DATASET RECORDS: Begin
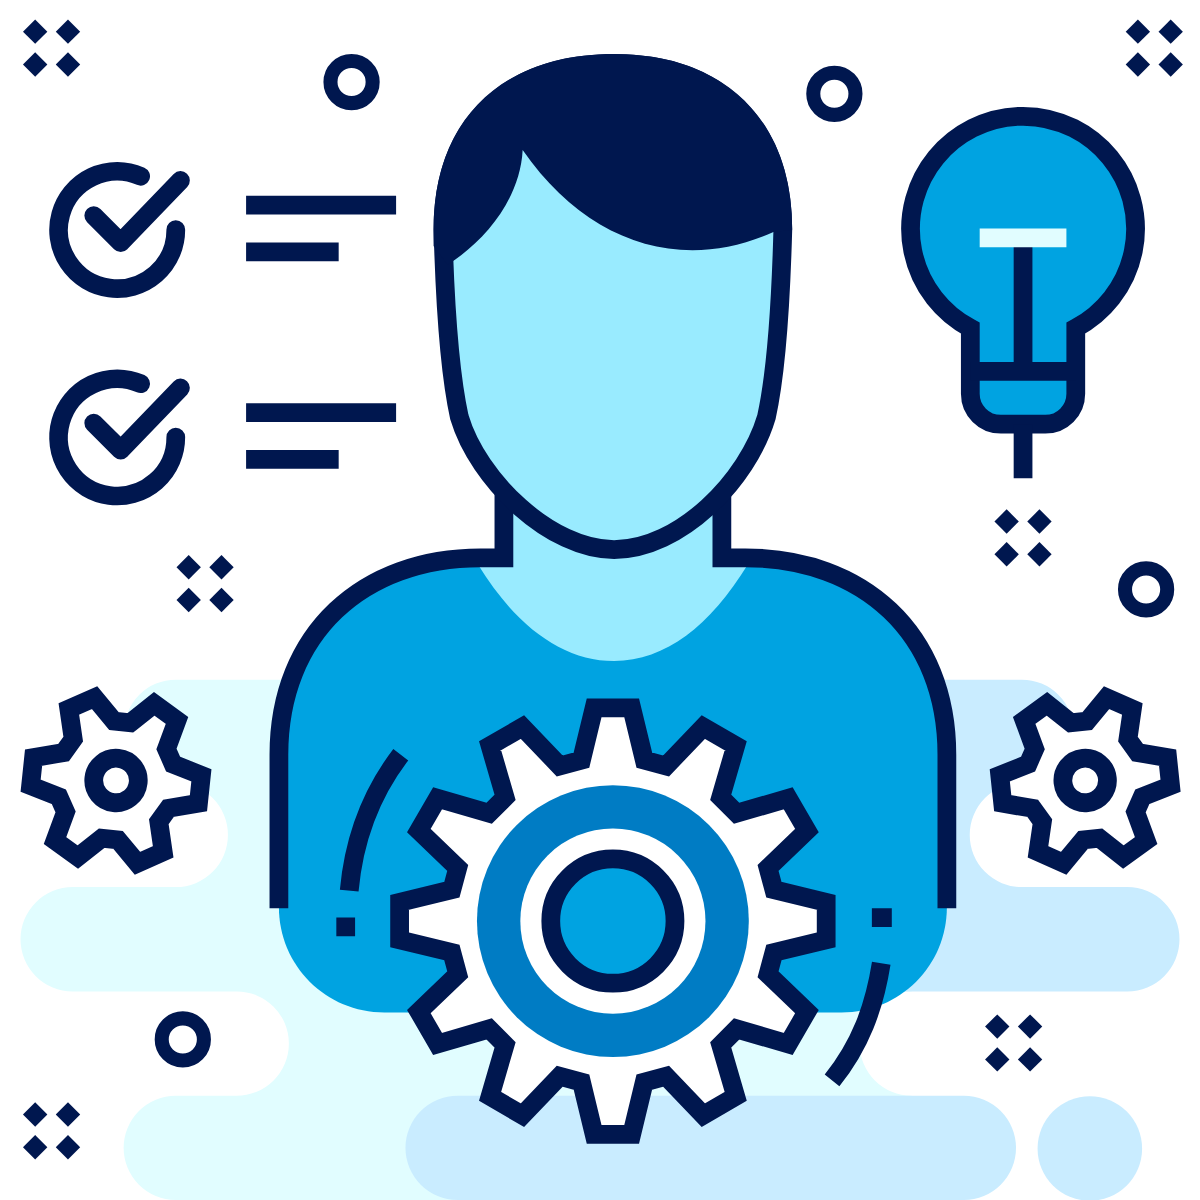
<!DOCTYPE html>
<html lang="en">
<head>
<meta charset="utf-8">
<title>Skills and ideas illustration</title>
<style>
  :root {
    --paper: #ffffff;
    --navy: #00174f;
    --blue: #00a3e1;
    --deep-blue: #007cc4;
    --skin: #99ebff;
    --mist: #e1fdff;
    --sky: #c9ecff;
  }
  html, body { margin: 0; padding: 0; overflow: hidden; background: var(--paper); }
  .artboard { display: block; width: 1200px; height: 1200px; }
  .line { fill: none; stroke: var(--navy); stroke-width: 8; }
  .round { stroke-linecap: round; stroke-linejoin: round; }
  .outlined-white { fill: var(--paper); stroke: var(--navy); stroke-width: 8; }
  .outlined-blue { fill: var(--blue); stroke: var(--navy); stroke-width: 8; }
  .thin { stroke-width: 6; }
  .navy { fill: var(--navy); }
  .blue { fill: var(--blue); }
  .deep-blue { fill: var(--deep-blue); }
  .white { fill: var(--paper); }
  .skin { fill: var(--skin); }
  .mist { fill: var(--mist); }
  .sky { fill: var(--sky); }
  .filament-bar { fill: none; stroke: var(--mist); stroke-width: 8; }
</style>
</head>
<body>
<svg class="artboard" viewBox="0 0 512 512" role="img" aria-label="Person with a gear, checklist and light bulb">
  <defs>
    <g id="diamonds" class="navy">
      <path id="diamond" d="M-7-12.2L-1.8-7L-7-1.8L-12.2-7Z"/>
      <use href="#diamond" x="14"/>
      <use href="#diamond" y="14"/>
      <use href="#diamond" x="14" y="14"/>
    </g>
    <circle id="ring" class="line thin" r="9"/>
    <g id="small-gear">
      <path class="outlined-white" stroke-width="7" d="M3.5-25.1L12.8-34.2L23.2-28.2L20-15.6L23.5-9.5L36-6V6L23.5 9.5L20 15.6L23.2 28.2L12.8 34.2L3.5 25.1H-3.5L-12.8 34.2L-23.2 28.2L-20 15.6L-23.5 9.5L-36 6V-6L-23.5-9.5L-20-15.6L-23.2-28.2L-12.8-34.2L-3.5-25.1Z"/>
      <circle class="line" r="9.5"/>
    </g>
    <g id="checklist-item">
      <path class="line round" d="M60 75.2A25 25 0 1 0 75 98"/>
      <path class="line round" d="M40 92L51.500 103.500L77 77"/>
      <path class="line" d="M105 87.500H169M105 107.500H144.500"/>
    </g>
  </defs>

  <g id="clouds">
    <path class="mist" d="M75 290H300V512H75A22 22 0 0 1 75 467.500H101A22 22 0 0 0 101 423H31A22 22 0 0 1 31 378.500H75A22 22 0 0 0 75 334A22 22 0 0 1 75 290Z"/>
    <path class="mist" d="M290 400H389V423A22 22 0 0 0 389 467.500V480H290Z"/>
    <path class="sky" d="M300 290H436A22 22 0 0 1 436 334A22 22 0 0 0 436 378.500H481A22 22 0 0 1 481 423H300Z"/>
    <rect class="sky" x="173" y="467.500" width="260.500" height="44.500" rx="22.250"/>
    <circle class="sky" cx="465" cy="490" r="22.300"/>
  </g>

  <g id="checklist">
    <use href="#checklist-item"/>
    <use href="#checklist-item" y="88.500"/>
  </g>

  <g id="light-bulb">
    <path class="outlined-blue" d="M414 140A48 48 0 1 1 459 140V168A13 13 0 0 1 446 181H427A13 13 0 0 1 414 168Z"/>
    <path class="line" d="M414 158.500H459M436.500 102V158.500M436.500 181V204"/>
    <path class="filament-bar" d="M418 101.500H455"/>
  </g>

  <g id="person">
    <path class="blue" d="M119 387V322C119 270 155 238 205 238H318C368 238 404 270 404 322V387C404 412 384 432 359 432H164C139 432 119 412 119 387Z"/>
    <path class="skin" d="M215 195H308V238L319 241C303 267 284 282 262 282C240 282 220 267 204 241L215 238Z"/>
    <path class="line" d="M119 387.500V322C119 270 155 238 205 238H215V204M308 204V238H318C368 238 404 270 404 322V387.500"/>
    <path class="skin line" style="fill:var(--skin)" d="M189 98C190 135 192 160 196 178C204 205 235 234.500 262 234.500C290 234.500 319 205 327 178C331 160 333 135 334 98C334 53 306 27 262 27C217 27 189 53 189 98Z"/>
    <path class="navy" d="M185 98C185 50 215 23 262 23C308 23 338 50 338 98L330 99C290 117 250 103 223 64C222 84 208 102 191 113L185 105Z"/>
  </g>

  <g id="motion-marks">
    <path class="line" d="M171 322C158 339 151 358 149 380M143.500 395.500H151.500"/>
    <path class="line" d="M376 411C373 430 367 446 355 461M372 391.500H380.500"/>
  </g>

  <g id="main-gear" transform="translate(261.500 393)">
    <path class="outlined-white" d="M-13.400-68.700L-8-91H8L13.400-68.700L22.700-66.200L38.600-82.800L52.400-74.800L46-52.800L52.800-46L74.800-52.400L82.800-38.600L66.200-22.700L68.700-13.400L91-8V8L68.700 13.400L66.200 22.700L82.800 38.600L74.800 52.400L52.800 46L46 52.800L52.400 74.800L38.600 82.800L22.700 66.200L13.400 68.700L8 91H-8L-13.400 68.700L-22.700 66.200L-38.600 82.800L-52.400 74.800L-46 52.800L-52.800 46L-74.800 52.400L-82.800 38.600L-66.200 22.700L-68.700 13.400L-91 8V-8L-68.700-13.400L-66.200-22.700L-82.800-38.600L-74.800-52.400L-52.800-46L-46-52.800L-52.400-74.800L-38.600-82.800L-22.700-66.200Z"/>
    <circle class="deep-blue" r="58"/>
    <circle class="white" r="39.500"/>
    <circle class="outlined-blue" r="26.500"/>
  </g>

  <g id="small-gears">
    <use href="#small-gear" transform="translate(49.500 333) rotate(6)"/>
    <use href="#small-gear" transform="translate(463 333) rotate(-6)"/>
  </g>

  <g id="rings">
    <use href="#ring" x="150" y="35"/>
    <use href="#ring" x="356" y="40"/>
    <use href="#ring" x="489" y="251.500"/>
    <use href="#ring" x="78" y="443.500"/>
  </g>

  <g id="diamond-clusters">
    <use href="#diamonds" x="22" y="20.500"/>
    <use href="#diamonds" x="492.500" y="20.500"/>
    <use href="#diamonds" x="87.500" y="249"/>
    <use href="#diamonds" x="436.500" y="229.500"/>
    <use href="#diamonds" x="432.500" y="445"/>
    <use href="#diamonds" x="22" y="482.500"/>
  </g>
</svg>
</body>
</html>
DATASET RECORDS: End
• [EXERCISE PROMPT] Copy all of the entries verbatim, leaving out any pictures they contain.

• [PROBLEM SOLUTION]
<!DOCTYPE html>
<html lang="en">
<head>
<meta charset="utf-8">
<title>Skills and ideas illustration</title>
<style>
  :root {
    --paper: #ffffff;
    --navy: #00174f;
    --blue: #00a3e1;
    --deep-blue: #007cc4;
    --skin: #99ebff;
    --mist: #e1fdff;
    --sky: #c9ecff;
  }
  html, body { margin: 0; padding: 0; overflow: hidden; background: var(--paper); }
  .artboard { display: block; width: 1200px; height: 1200px; }
  .line { fill: none; stroke: var(--navy); stroke-width: 8; }
  .round { stroke-linecap: round; stroke-linejoin: round; }
  .outlined-white { fill: var(--paper); stroke: var(--navy); stroke-width: 8; }
  .outlined-blue { fill: var(--blue); stroke: var(--navy); stroke-width: 8; }
  .thin { stroke-width: 6; }
  .navy { fill: var(--navy); }
  .blue { fill: var(--blue); }
  .deep-blue { fill: var(--deep-blue); }
  .white { fill: var(--paper); }
  .skin { fill: var(--skin); }
  .mist { fill: var(--mist); }
  .sky { fill: var(--sky); }
  .filament-bar { fill: none; stroke: var(--mist); stroke-width: 8; }
</style>
</head>
<body>
<svg class="artboard" viewBox="0 0 512 512" role="img" aria-label="Person with a gear, checklist and light bulb">
  <defs>
    <g id="diamonds" class="navy">
      <path id="diamond" d="M-7-12.2L-1.8-7L-7-1.8L-12.2-7Z"/>
      <use href="#diamond" x="14"/>
      <use href="#diamond" y="14"/>
      <use href="#diamond" x="14" y="14"/>
    </g>
    <circle id="ring" class="line thin" r="9"/>
    <g id="small-gear">
      <path class="outlined-white" stroke-width="7" d="M3.5-25.1L12.8-34.2L23.2-28.2L20-15.6L23.5-9.5L36-6V6L23.5 9.5L20 15.6L23.2 28.2L12.8 34.2L3.5 25.1H-3.5L-12.8 34.2L-23.2 28.2L-20 15.6L-23.5 9.5L-36 6V-6L-23.5-9.5L-20-15.6L-23.2-28.2L-12.8-34.2L-3.5-25.1Z"/>
      <circle class="line" r="9.5"/>
    </g>
    <g id="checklist-item">
      <path class="line round" d="M60 75.2A25 25 0 1 0 75 98"/>
      <path class="line round" d="M40 92L51.500 103.500L77 77"/>
      <path class="line" d="M105 87.500H169M105 107.500H144.500"/>
    </g>
  </defs>

  <g id="clouds">
    <path class="mist" d="M75 290H300V512H75A22 22 0 0 1 75 467.500H101A22 22 0 0 0 101 423H31A22 22 0 0 1 31 378.500H75A22 22 0 0 0 75 334A22 22 0 0 1 75 290Z"/>
    <path class="mist" d="M290 400H389V423A22 22 0 0 0 389 467.500V480H290Z"/>
    <path class="sky" d="M300 290H436A22 22 0 0 1 436 334A22 22 0 0 0 436 378.500H481A22 22 0 0 1 481 423H300Z"/>
    <rect class="sky" x="173" y="467.500" width="260.500" height="44.500" rx="22.250"/>
    <circle class="sky" cx="465" cy="490" r="22.300"/>
  </g>

  <g id="checklist">
    <use href="#checklist-item"/>
    <use href="#checklist-item" y="88.500"/>
  </g>

  <g id="light-bulb">
    <path class="outlined-blue" d="M414 140A48 48 0 1 1 459 140V168A13 13 0 0 1 446 181H427A13 13 0 0 1 414 168Z"/>
    <path class="line" d="M414 158.500H459M436.500 102V158.500M436.500 181V204"/>
    <path class="filament-bar" d="M418 101.500H455"/>
  </g>

  <g id="person">
    <path class="blue" d="M119 387V322C119 270 155 238 205 238H318C368 238 404 270 404 322V387C404 412 384 432 359 432H164C139 432 119 412 119 387Z"/>
    <path class="skin" d="M215 195H308V238L319 241C303 267 284 282 262 282C240 282 220 267 204 241L215 238Z"/>
    <path class="line" d="M119 387.500V322C119 270 155 238 205 238H215V204M308 204V238H318C368 238 404 270 404 322V387.500"/>
    <path class="skin line" style="fill:var(--skin)" d="M189 98C190 135 192 160 196 178C204 205 235 234.500 262 234.500C290 234.500 319 205 327 178C331 160 333 135 334 98C334 53 306 27 262 27C217 27 189 53 189 98Z"/>
    <path class="navy" d="M185 98C185 50 215 23 262 23C308 23 338 50 338 98L330 99C290 117 250 103 223 64C222 84 208 102 191 113L185 105Z"/>
  </g>

  <g id="motion-marks">
    <path class="line" d="M171 322C158 339 151 358 149 380M143.500 395.500H151.500"/>
    <path class="line" d="M376 411C373 430 367 446 355 461M372 391.500H380.500"/>
  </g>

  <g id="main-gear" transform="translate(261.500 393)">
    <path class="outlined-white" d="M-13.400-68.700L-8-91H8L13.400-68.700L22.700-66.200L38.600-82.800L52.400-74.800L46-52.800L52.800-46L74.800-52.400L82.800-38.600L66.200-22.700L68.700-13.400L91-8V8L68.700 13.400L66.200 22.700L82.800 38.600L74.800 52.400L52.800 46L46 52.800L52.400 74.800L38.600 82.800L22.700 66.200L13.400 68.700L8 91H-8L-13.400 68.700L-22.700 66.200L-38.600 82.800L-52.400 74.800L-46 52.800L-52.800 46L-74.800 52.400L-82.800 38.600L-66.200 22.700L-68.700 13.400L-91 8V-8L-68.700-13.400L-66.200-22.700L-82.800-38.600L-74.800-52.400L-52.800-46L-46-52.800L-52.400-74.800L-38.600-82.800L-22.700-66.200Z"/>
    <circle class="deep-blue" r="58"/>
    <circle class="white" r="39.500"/>
    <circle class="outlined-blue" r="26.500"/>
  </g>

  <g id="small-gears">
    <use href="#small-gear" transform="translate(49.500 333) rotate(6)"/>
    <use href="#small-gear" transform="translate(463 333) rotate(-6)"/>
  </g>

  <g id="rings">
    <use href="#ring" x="150" y="35"/>
    <use href="#ring" x="356" y="40"/>
    <use href="#ring" x="489" y="251.500"/>
    <use href="#ring" x="78" y="443.500"/>
  </g>

  <g id="diamond-clusters">
    <use href="#diamonds" x="22" y="20.500"/>
    <use href="#diamonds" x="492.500" y="20.500"/>
    <use href="#diamonds" x="87.500" y="249"/>
    <use href="#diamonds" x="436.500" y="229.500"/>
    <use href="#diamonds" x="432.500" y="445"/>
    <use href="#diamonds" x="22" y="482.500"/>
  </g>
</svg>
</body>
</html>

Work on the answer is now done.